But without a clear precedent on conceal and carry, history is the question mark in this case — what attorneys call the “original intent” of the lawmakers.
“People are busy scouring things from 1875 trying to figure out what they meant,” said Kenneth Winn, Missouri’s state archivist.
Ohmer’s decision was the first answer to that question.
“Until now, there’s been no case on point as to what that phrase means,” said Richard Miller, an attorney for the plaintiffs who filed the lawsuit that waylaid the conceal-and-carry law.
“We didn’t find it, and the NRA didn’t find it,” Miller said.
Since the plaintiffs filed their suit, lawyers and reporters have been dredging up records of Missouri’s 1875 constitutional convention. Unfortunately, there aren’t many experts on the Missouri Constitution, said Roger Goldman, a professor of constitutional law at Saint Louis University.
“It’s not unusual that you can’t find people,” Goldman said. “State constitutions are typically ignored.”
Goldman said that’s why he wasn’t surprised that a constitutional question on this particular law took so long to emerge — after the law was debated, passed, vetoed and then voted into effect.

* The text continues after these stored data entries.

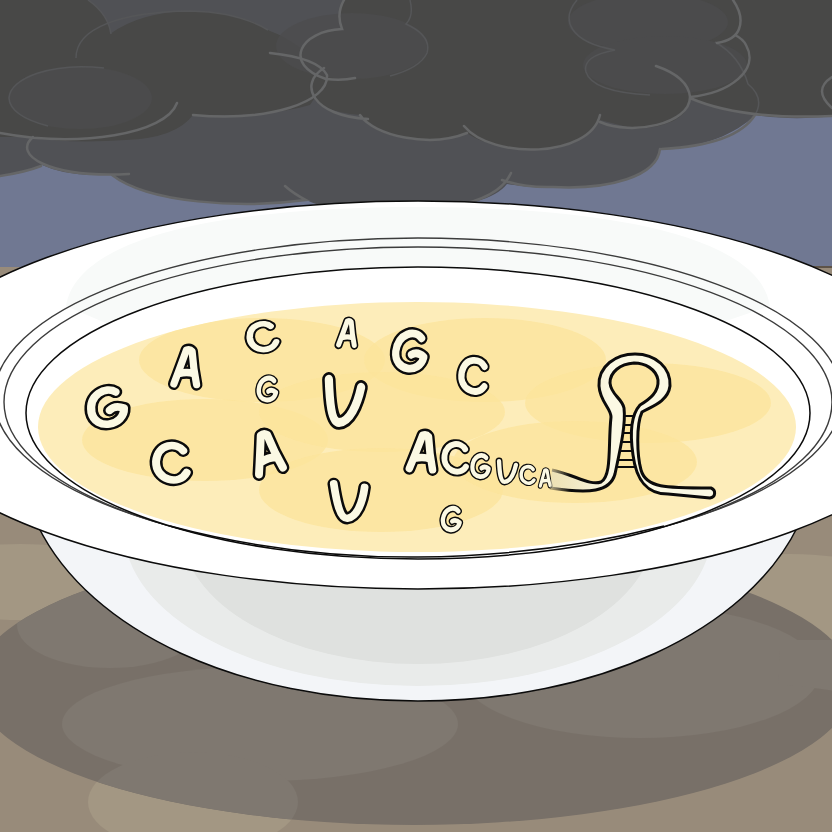
<!DOCTYPE html>
<html lang="en">
<head>
<meta charset="utf-8">
<title>Primordial letter soup</title>
<style>
:root {
  --sky: #707892;
  --ground: #988b7a;
  --ground-light: #a39783;
  --shadow: #787068;
  --shadow-light: #7f7870;
  --cloud: #505155;
  --cloud-dark: #484847;
  --cloud-edge: #656667;
  --china: #ffffff;
  --china-tint: #f8faf9;
  --bowl: #f3f5f8;
  --bowl-mid: #e9ebea;
  --bowl-deep: #dfe1df;
  --broth: #fdedba;
  --broth-deep: #fde49b;
  --noodle: #fbf9e4;
  --ink: #0b0b0b;
}
html, body { margin: 0; width: 832px; height: 832px; overflow: hidden; }
svg { display: block; }
.sky { fill: var(--sky); }
.ground { fill: var(--ground); }
.ground-light { fill: var(--ground-light); }
.shadow { fill: var(--shadow); }
.shadow-light { fill: var(--shadow-light); }
.cloud { fill: var(--cloud); }
.cloud-dark { fill: var(--cloud-dark); }
.cloud-edge { fill: none; stroke: var(--cloud-edge); stroke-width: 2.5; stroke-linecap: round; }
.line { stroke: var(--ink); stroke-width: 1.5; }
.thin { fill: none; stroke: #3c3c3c; stroke-width: 1.4; }
.china { fill: var(--china); }
.china-tint { fill: var(--china-tint); }
.bowl { fill: var(--bowl); }
.bowl-mid { fill: var(--bowl-mid); }
.bowl-deep { fill: var(--bowl-deep); }
.broth { fill: var(--broth); }
.broth-deep { fill: var(--broth-deep); opacity: .75; }
.outline, .dough { fill: none; stroke-linecap: round; stroke-linejoin: round; }
.outline { stroke: var(--ink); stroke-width: 14; }
.dough { stroke: var(--noodle); stroke-width: 8.6; }
.rungs { fill: none; stroke: var(--ink); stroke-width: 2; }
</style>
</head>
<body>
<svg width="832" height="832" viewBox="0 0 832 832" role="img" aria-label="Bowl of soup with floating letters A, C, G and U forming an RNA hairpin, under dark clouds">
  <defs>
    <path id="stroke-a" d="M-13 20 Q-6 -2 -1 -19 Q3 -21 6 -18 Q9 2 14 19 M-8 8 Q2 5 10 7"/>
    <path id="stroke-c" d="M13 -13 C7 -23 -14 -24 -17 -3 C-19 18 6 27 15 12"/>
    <path id="stroke-g" d="M11 -15 C2 -24 -17 -18 -18 2 C-18 24 13 25 16 5 C10 1 5 1 1 4"/>
    <path id="stroke-u" d="M-17 -21 C-15 0 -12 20 -4 20 C7 19 14 2 17 -15"/>
    <g id="letter-a"><use href="#stroke-a" class="outline"/><use href="#stroke-a" class="dough"/></g>
    <g id="letter-c"><use href="#stroke-c" class="outline"/><use href="#stroke-c" class="dough"/></g>
    <g id="letter-g"><use href="#stroke-g" class="outline"/><use href="#stroke-g" class="dough"/></g>
    <g id="letter-u"><use href="#stroke-u" class="outline"/><use href="#stroke-u" class="dough"/></g>
    <linearGradient id="strand-ink" gradientUnits="userSpaceOnUse" x1="550" y1="0" x2="594" y2="0">
      <stop offset="0" stop-color="#0b0b0b" stop-opacity=".25"/>
      <stop offset=".45" stop-color="#0b0b0b"/>
    </linearGradient>
    <linearGradient id="strand-dough" gradientUnits="userSpaceOnUse" x1="550" y1="0" x2="610" y2="0">
      <stop offset="0" stop-color="#e4dfc0" stop-opacity=".6"/>
      <stop offset="1" stop-color="#fbf9e4"/>
    </linearGradient>
    <clipPath id="shadow-area"><ellipse cx="414" cy="684" rx="440" ry="141"/></clipPath>
    <clipPath id="broth-area"><ellipse cx="417" cy="427" rx="379" ry="125"/></clipPath>
    <clipPath id="bowl-area"><path d="M38 526C90 632 240 701 418 701S746 632 798 526Z"/></clipPath>
    <clipPath id="rim-area"><path d="M66 306C78 230 250 207 418 207S758 230 770 306L700 330H122Z"/></clipPath>
  </defs>

  <g id="background">
    <rect class="sky" width="832" height="832"/>
    <rect class="ground" y="267" width="832" height="565"/>
    <path d="M812 267H832" stroke="#5d5348" stroke-width="2"/>
    <ellipse class="ground-light" cx="20" cy="582" rx="120" ry="38"/>
    <ellipse class="ground-light" cx="790" cy="600" rx="130" ry="46"/>
    <ellipse class="ground-light" cx="193" cy="802" rx="105" ry="50"/>
  </g>

  <g id="bowl-shadow">
    <ellipse class="shadow" cx="414" cy="684" rx="440" ry="141"/>
    <g clip-path="url(#shadow-area)">
      <ellipse class="shadow-light" cx="110" cy="625" rx="93" ry="43"/>
      <ellipse class="shadow-light" cx="640" cy="672" rx="180" ry="66"/>
      <ellipse class="shadow-light" cx="260" cy="724" rx="198" ry="57"/>
      <ellipse class="shadow-light" cx="193" cy="802" rx="105" ry="50"/>
      <path class="shadow-light" d="M778 685Q812 686 850 694V640H780Z"/>
    </g>
  </g>

  <g id="clouds">
    <path class="cloud" d="M0 0H832V116C808 119 780 119 755 115C736 134 703 148 660 149C657 176 610 190 553 187Q530 188 507 184Q490 206 418 210Q340 216 306 200C240 209 148 203 112 174Q70 178 42 165Q26 172 0 176Z"/>
    <g class="cloud-dark">
      <path d="M0 0H88Q110 16 110 34Q140 12 190 11Q242 12 270 31Q300 42 321 68Q322 90 310 105Q270 117 193 115Q176 138 126 140Q70 144 26 137H0Z"/>
      <path d="M344 0H832V116Q740 122 690 97Q689 126 635 129L600 120Q583 149 536 150Q485 147 467 133Q440 142 415 140Q370 134 360 115Q318 112 310 92Q306 76 320 70Q298 64 300 52Q308 34 340 29Q339 12 344 0Z"/>
    </g>
    <g fill="#4c4c4e" opacity=".75">
      <ellipse cx="352" cy="46" rx="76" ry="33"/>
      <ellipse cx="648" cy="22" rx="80" ry="29"/>
      <ellipse cx="665" cy="65" rx="82" ry="29"/>
      <ellipse cx="80" cy="98" rx="72" ry="31"/>
    </g>
    <g fill="none" stroke="#555658" stroke-width="1.5">
      <path d="M88 0Q108 14 111 34M76 58C76 28 120 12 190 11Q238 12 268 30M104 68C52 62 10 78 9 98Q10 116 48 126M410 0Q414 16 406 24Q432 36 427 53Q420 68 390 76M577 0C560 20 570 42 615 50Q582 56 586 72Q592 92 650 95M715 42Q740 56 748 84Q765 98 755 115"/>
    </g>
    <g class="cloud-edge">
      <path d="M0 133C80 148 166 134 177 103M33 137C12 155 48 178 129 174M0 176Q26 172 41 166M112 175C148 203 240 209 306 200Q294 194 285 186M193 115C270 122 329 102 327 75Q318 58 270 53"/>
      <path d="M344 0Q336 14 342 29C300 31 282 64 326 79Q342 81 355 78M324 68C298 84 312 116 368 119M360 115C374 136 430 148 467 133M464 126C492 160 590 158 600 115M600 122C632 136 690 124 690 97Q688 77 656 66M690 97C730 93 760 70 746 45Q743 39 735 35M733 0Q744 16 739 29Q735 40 717 43M690 98Q740 120 832 116M755 115Q736 145 662 149M660 149C657 176 610 190 553 187Q525 188 502 180M511 173Q500 198 450 207M832 77Q812 90 832 108"/>
    </g>
  </g>

  <g id="bowl">
    <path class="bowl" d="M38 526C90 632 240 701 418 701S746 632 798 526Z"/>
    <g clip-path="url(#bowl-area)">
      <ellipse class="bowl-mid" cx="418" cy="530" rx="294" ry="156"/>
      <ellipse class="bowl-deep" cx="418" cy="530" rx="236" ry="134"/>
    </g>
    <path class="line" fill="none" d="M38 526C90 632 240 701 418 701S746 632 798 526"/>
    <ellipse class="china line" cx="418" cy="395" rx="526" ry="194"/>
    <path class="china-tint" clip-path="url(#rim-area)" d="M0 200H832V340H0Z"/>
    <ellipse class="thin" cx="418" cy="397" rx="424" ry="159"/>
    <ellipse class="thin" cx="418" cy="402" rx="414" ry="155"/>
    <ellipse class="china line" cx="418" cy="413" rx="392" ry="146"/>
  </g>

  <g id="broth">
    <ellipse class="broth" cx="417" cy="427" rx="379" ry="125"/>
    <g clip-path="url(#broth-area)">
      <ellipse class="broth-deep" cx="262" cy="360" rx="123" ry="42"/>
      <ellipse class="broth-deep" cx="485" cy="360" rx="121" ry="42"/>
      <ellipse class="broth-deep" cx="648" cy="403" rx="123" ry="40"/>
      <ellipse class="broth-deep" cx="205" cy="440" rx="123" ry="41"/>
      <ellipse class="broth-deep" cx="382" cy="412" rx="123" ry="40"/>
      <ellipse class="broth-deep" cx="381" cy="490" rx="122" ry="42"/>
      <ellipse class="broth-deep" cx="575" cy="462" rx="122" ry="41"/>
    </g>
    <path class="line" fill="none" d="M170 526Q290 558 418 557T664 526" stroke-width="1"/>
  </g>

  <g id="floating-letters">
    <use href="#letter-g" transform="translate(108 407) rotate(-12) scale(.96 .88)"/>
    <use href="#letter-a" transform="translate(186 367) rotate(4) scale(.84 .88)"/>
    <use href="#letter-c" transform="translate(263 337) rotate(-14) scale(.77 .66)"/>
    <use href="#letter-a" transform="translate(347 333) rotate(4) scale(.58 .62)"/>
    <use href="#letter-g" transform="translate(411 351) rotate(6) scale(.84 .92)"/>
    <use href="#letter-c" transform="translate(474 376) rotate(5) scale(.74 .79)"/>
    <use href="#letter-g" transform="translate(268 389) rotate(4) scale(.51 .57)"/>
    <use href="#letter-u" transform="translate(344 402) rotate(3) scale(.96 1.04)"/>
    <use href="#letter-c" transform="translate(172 463) rotate(-4) scale(.93 .88)"/>
    <use href="#letter-a" transform="translate(266 453) rotate(-14) scale(.92 .95)"/>
    <use href="#letter-u" transform="translate(350 501) rotate(-3) scale(.9 .86)"/>
    <use href="#letter-g" transform="translate(452 519) rotate(6) scale(.5 .56)"/>
  </g>

  <g id="letter-chain">
    <use href="#letter-a" transform="translate(422 452) rotate(5) scale(.86 .88)"/>
    <use href="#letter-c" transform="translate(456 458) rotate(2) scale(.68 .7)"/>
    <use href="#letter-g" transform="translate(481 466) scale(.48 .55)"/>
    <use href="#letter-u" transform="translate(507 472) rotate(3) scale(.5)"/>
    <use href="#letter-c" transform="translate(528 475) scale(.4 .42)"/>
    <use href="#letter-a" transform="translate(545 478) scale(.36 .4)"/>
  </g>

  <g id="rna-hairpin">
    <path class="rungs" d="M623 416H633M624 425H632M623 433H632M622 442H632M621 451H633M619 460H634M617 467H635"/>
    <path fill="url(#strand-dough)" stroke="url(#strand-ink)" stroke-width="3" stroke-linejoin="round" d="M552 470C575 475 590 486 601 482C612 476 608 445 611 417C611 408 600 402 599 386C598 366 616 354 635 354C656 354 671 368 670 386C668 402 650 407 642 412C636 425 637 455 641 470C646 488 665 488 711 488C716 490 716 497 710 498L668 494C645 494 636 478 633 455C630 435 631 415 640 405C650 399 659 392 658 380C656 369 645 363 634 363C620 364 610 372 610 383C611 395 622 398 624 408C626 425 620 450 615 474C610 492 590 494 550 488"/>
  </g>
</svg>
</body>
</html>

Although Gov. Bob Holden told the St. Louis Post-Dispatch he vetoed the law because he “didn’t think it was constitutional,” the veto order detailing his objections to the law makes no mention of the Missouri Constitution.